South Sudan is in North Africa and has an estimated population of over 11.2 million citizens. The country’s Gross domestic product was worth 1 billion USD as of 2019, with experts projecting it to reach 3.28 billion USD by the end of 2023. It is also one of North Africa's largest producers of oil with a number of 154 thousand barrels per day. However, South Sudan was ranked as the country with the most population living in extreme poverty in Africa, with an index score of 84.43% making it the only country in North Africa on the list.
Burundi, Malawi, Mozambique, And Zambia Have the Most Share Of The Population Living In Poverty In East Africa
Out of the 19 countries in East Africa, four of them were ranked on this list. Burundi had the highest number of people living in extreme poverty in East Africa with an index score of 74.87%, and second overall position in Africa. Burundi runs an economy driven by Agriculture, with economic growth of 1.8% as of 2021.
Malawi recorded an index score of 69.73% ranking second amongst East African countries, and fourth overall in Africa. Malawi shares its borders with Mozambique, Zambia, and Tanzania, and has an estimated population of 18.6 million (2019), which is expected to double by 2038. Malawi's Growth and Development Strategy (MGDS), which is a series of five-year plans, guides the country’s development. The current MGDS will run through 2022, focusing on education, energy, agriculture, health, and tourism.
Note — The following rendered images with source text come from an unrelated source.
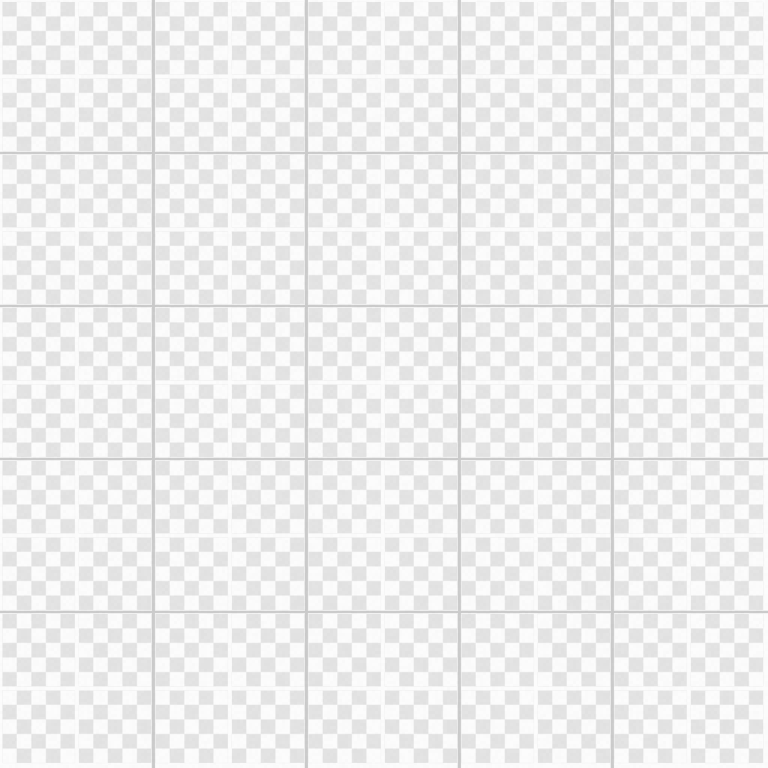
This pattern is drawn by a Shadertoy shader. Its source:

```glsl
// Five by five tiles of a pale grey checkerboard, ruled apart by thin grey lines.
// Each tile holds two by two blocks of five by five squares with a light gap between;
// the checks are a product of two softened square waves, plus a faint fine grain.

float hash(vec2 p) {
    return fract(sin(dot(p, vec2(127.1, 311.7))) * 43758.5453);
}

void mainImage(out vec4 fragColor, in vec2 fragCoord) {
    vec2 uv = fragCoord / iResolution.xy;
    uv.y = 1.0 - uv.y;
    float soft = max(0.0009, 0.6 / iResolution.y);

    // Tile space: whole numbers fall on the ruled lines
    float period = 0.1992;
    vec2 tile = (uv - vec2(0.0005, 0.0)) / period;

    // Squares inside each half-tile block
    vec2 halfTile = floor(tile * 2.0);
    vec2 cell = (fract(tile * 2.0) - 0.024) / 0.952 * 5.0;
    float cellSize = period * 0.5 * 0.952 / 5.0;
    vec2 wave = clamp(sin(3.14159 * cell) * cellSize / (3.14159 * soft), -1.0, 1.0);
    wave *= 1.0 - 2.0 * mod(halfTile, 2.0);
    float check = 0.5 + 0.5 * wave.x * wave.y;

    // Light gap around the blocks and margin at the outer edge
    vec2 inset = (2.5 - abs(cell - 2.5)) * cellSize;
    vec2 block = smoothstep(-soft, soft, inset);
    block *= step(0.0, tile) * step(tile, vec2(5.0));
    check *= block.x * block.y;

    // Inner ruled lines, the upright ones a little heavier
    vec2 nearest = round(tile);
    vec2 lineDist = abs(tile - nearest) * period;
    vec2 rule = 1.0 - smoothstep(-soft, soft, lineDist - vec2(0.0021, 0.0016));
    rule *= step(0.5, nearest) * step(nearest, vec2(4.5));
    float ruled = max(rule.x, rule.y);

    vec3 color = mix(vec3(0.984), vec3(0.888), check);
    color = mix(color, vec3(0.795), ruled);

    // Faint grain
    color += (hash(floor(uv * 256.0)) - 0.5) * 0.012;

    fragColor = vec4(color, 1.0);
}
```
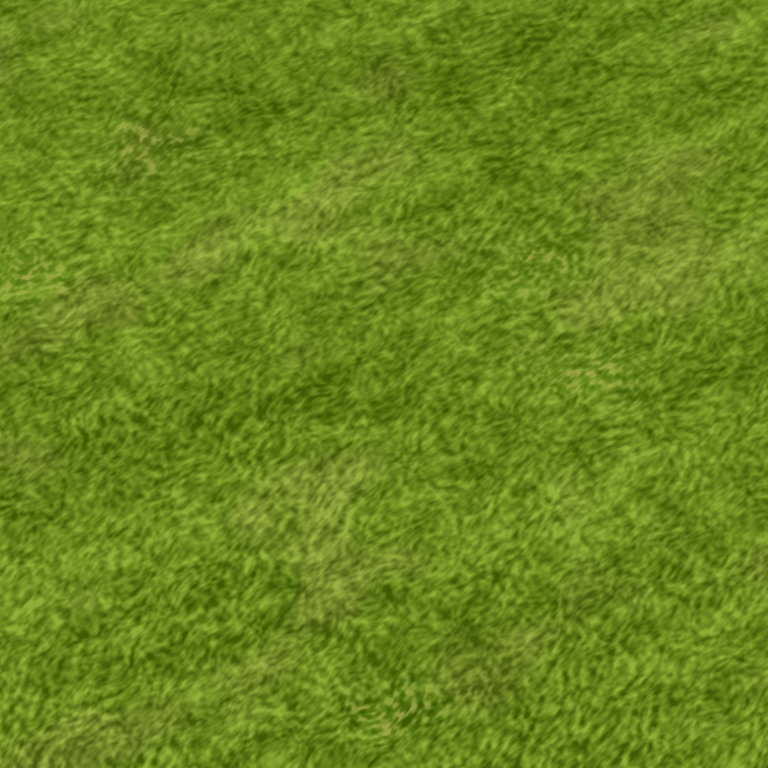
This texture is drawn by a WebGL 1 fragment shader. Its source:

```glsl
precision highp float;

uniform vec2 u_resolution;

float hash(vec2 p) {
  return fract(sin(dot(p, vec2(127.1, 311.7))) * 43758.5453);
}

vec2 direction(float angle) {
  return vec2(cos(angle), sin(angle));
}

float cornerSlope(vec2 cell, vec2 offset) {
  return dot(direction(6.2832 * hash(cell)), offset);
}

// Gradient noise, centred on zero
float noise(vec2 p) {
  vec2 i = floor(p), f = fract(p);
  vec2 u = f * f * f * (f * (f * 6.0 - 15.0) + 10.0);
  vec2 e = vec2(1.0, 0.0);
  float low = mix(cornerSlope(i, f), cornerSlope(i + e, f - e), u.x);
  float high = mix(cornerSlope(i + e.yx, f - e.yx), cornerSlope(i + 1.0, f - 1.0), u.x);
  return mix(low, high, u.y);
}

// Noise stretched along an angle; frequency is (along, across)
float strokes(vec2 p, float angle, vec2 frequency) {
  vec2 d = direction(angle);
  vec2 q = vec2(dot(p, d), dot(p, vec2(-d.y, d.x)));
  return noise(q * frequency + angle * 37.0);
}

void main() {
  vec2 uv = gl_FragCoord.xy / min(u_resolution.x, u_resolution.y);

  // Lawn receding towards the top, with slightly bent blades
  vec2 ground = vec2(uv.x, uv.y + 0.16 * uv.y * uv.y);
  vec2 bend = vec2(noise(ground * 19.0), noise(ground * 19.0 + 41.0));
  vec2 p = ground + 0.009 * bend;

  // Blades lie flatter far away and stand steeper nearby
  float steepness = smoothstep(-0.3, 0.3, noise(ground * 7.0 + 9.0) + 0.35 * (0.55 - uv.y));
  float flatBlades = strokes(p, 0.42, vec2(52.0, 108.0));
  float steepBlades = strokes(p, 1.05, vec2(56.0, 112.0));
  float crossBlades = strokes(p, 2.2, vec2(64.0, 100.0));
  float fineBlades = strokes(p, 0.75, vec2(110.0, 190.0));
  float blades = 3.2 * mix(flatBlades, steepBlades, steepness)
               + 1.3 * crossBlades + 1.7 * fineBlades;
  blades *= mix(1.1, 0.75, uv.y);

  // Tufts and long slanting bands
  float tufts = strokes(p, 0.5, vec2(16.0, 29.0));
  float bands = strokes(ground, 0.35, vec2(2.6, 7.0));
  float tone = blades + 1.6 * tufts + 1.3 * bands;
  tone = clamp(tone, -2.3, 2.2);

  vec3 color = vec3(0.402, 0.528, 0.112) + tone * vec3(0.070, 0.074, 0.046);

  // Faded olive patches
  float patchNoise = strokes(ground, 0.45, vec2(3.2, 6.5) * 1.1)
                   + 0.45 * noise(ground * 13.0 + 5.0);
  float faded = smoothstep(0.05, 0.5, patchNoise);
  color += faded * vec3(0.055, 0.005, 0.050);

  // A few small clumps of dry straw
  float straw = 0.0;
  for (int i = 0; i < 5; i++) {
    float n = float(i);
    vec2 center = vec2(hash(vec2(n, 3.0)), hash(vec2(n, 8.0)));
    vec2 offset = (uv - center + 0.03 * bend) / vec2(0.065, 0.035);
    straw = max(straw, exp(-dot(offset, offset)));
  }
  straw *= smoothstep(-0.1, 1.3, blades);
  color = mix(color, vec3(0.66, 0.64, 0.33), 0.7 * straw);

  gl_FragColor = vec4(clamp(color, 0.0, 1.0), 1.0);
}
```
Mozambique came third in East Africa with an index score of 59.85 and an overall score of seventh in Africa, while Zambia came fourth in East Africa with an index score of 58.89 and an overall position of eight in Africa.
The Democratic Republic Of The Congo, Central African Republic, Angola, And Congo Republic Have The Most Share Of People Living In Poverty In Central Africa
The Democratic Republic of the Congo (DRC) ranks first amongst countries with the highest share of the population living in poverty in Central Africa with an index score of 71.74%, and an overall position of third in Africa.
The DRC has experienced decades of conflict and bad governance which are a few of the reasons that have added to its poverty crisis. Although, the DRC has an abundance of mineral resources, its citizens are yet to benefit from it. The Central African Republic ranked second among countries in Central Africa with an index score of 69.65%, and an overall rank of fifth amongst countries in Africa.
Angola, ranked third in Central Africa with 53.83%, an overall position of ninth in Africa. The Congo Republic ranked fourth in Central Africa with an index score of 49.78% and tenth overall.
African governments need to do more to alleviate poverty on the continent, otherwise poverty levels may continue to deteriorate.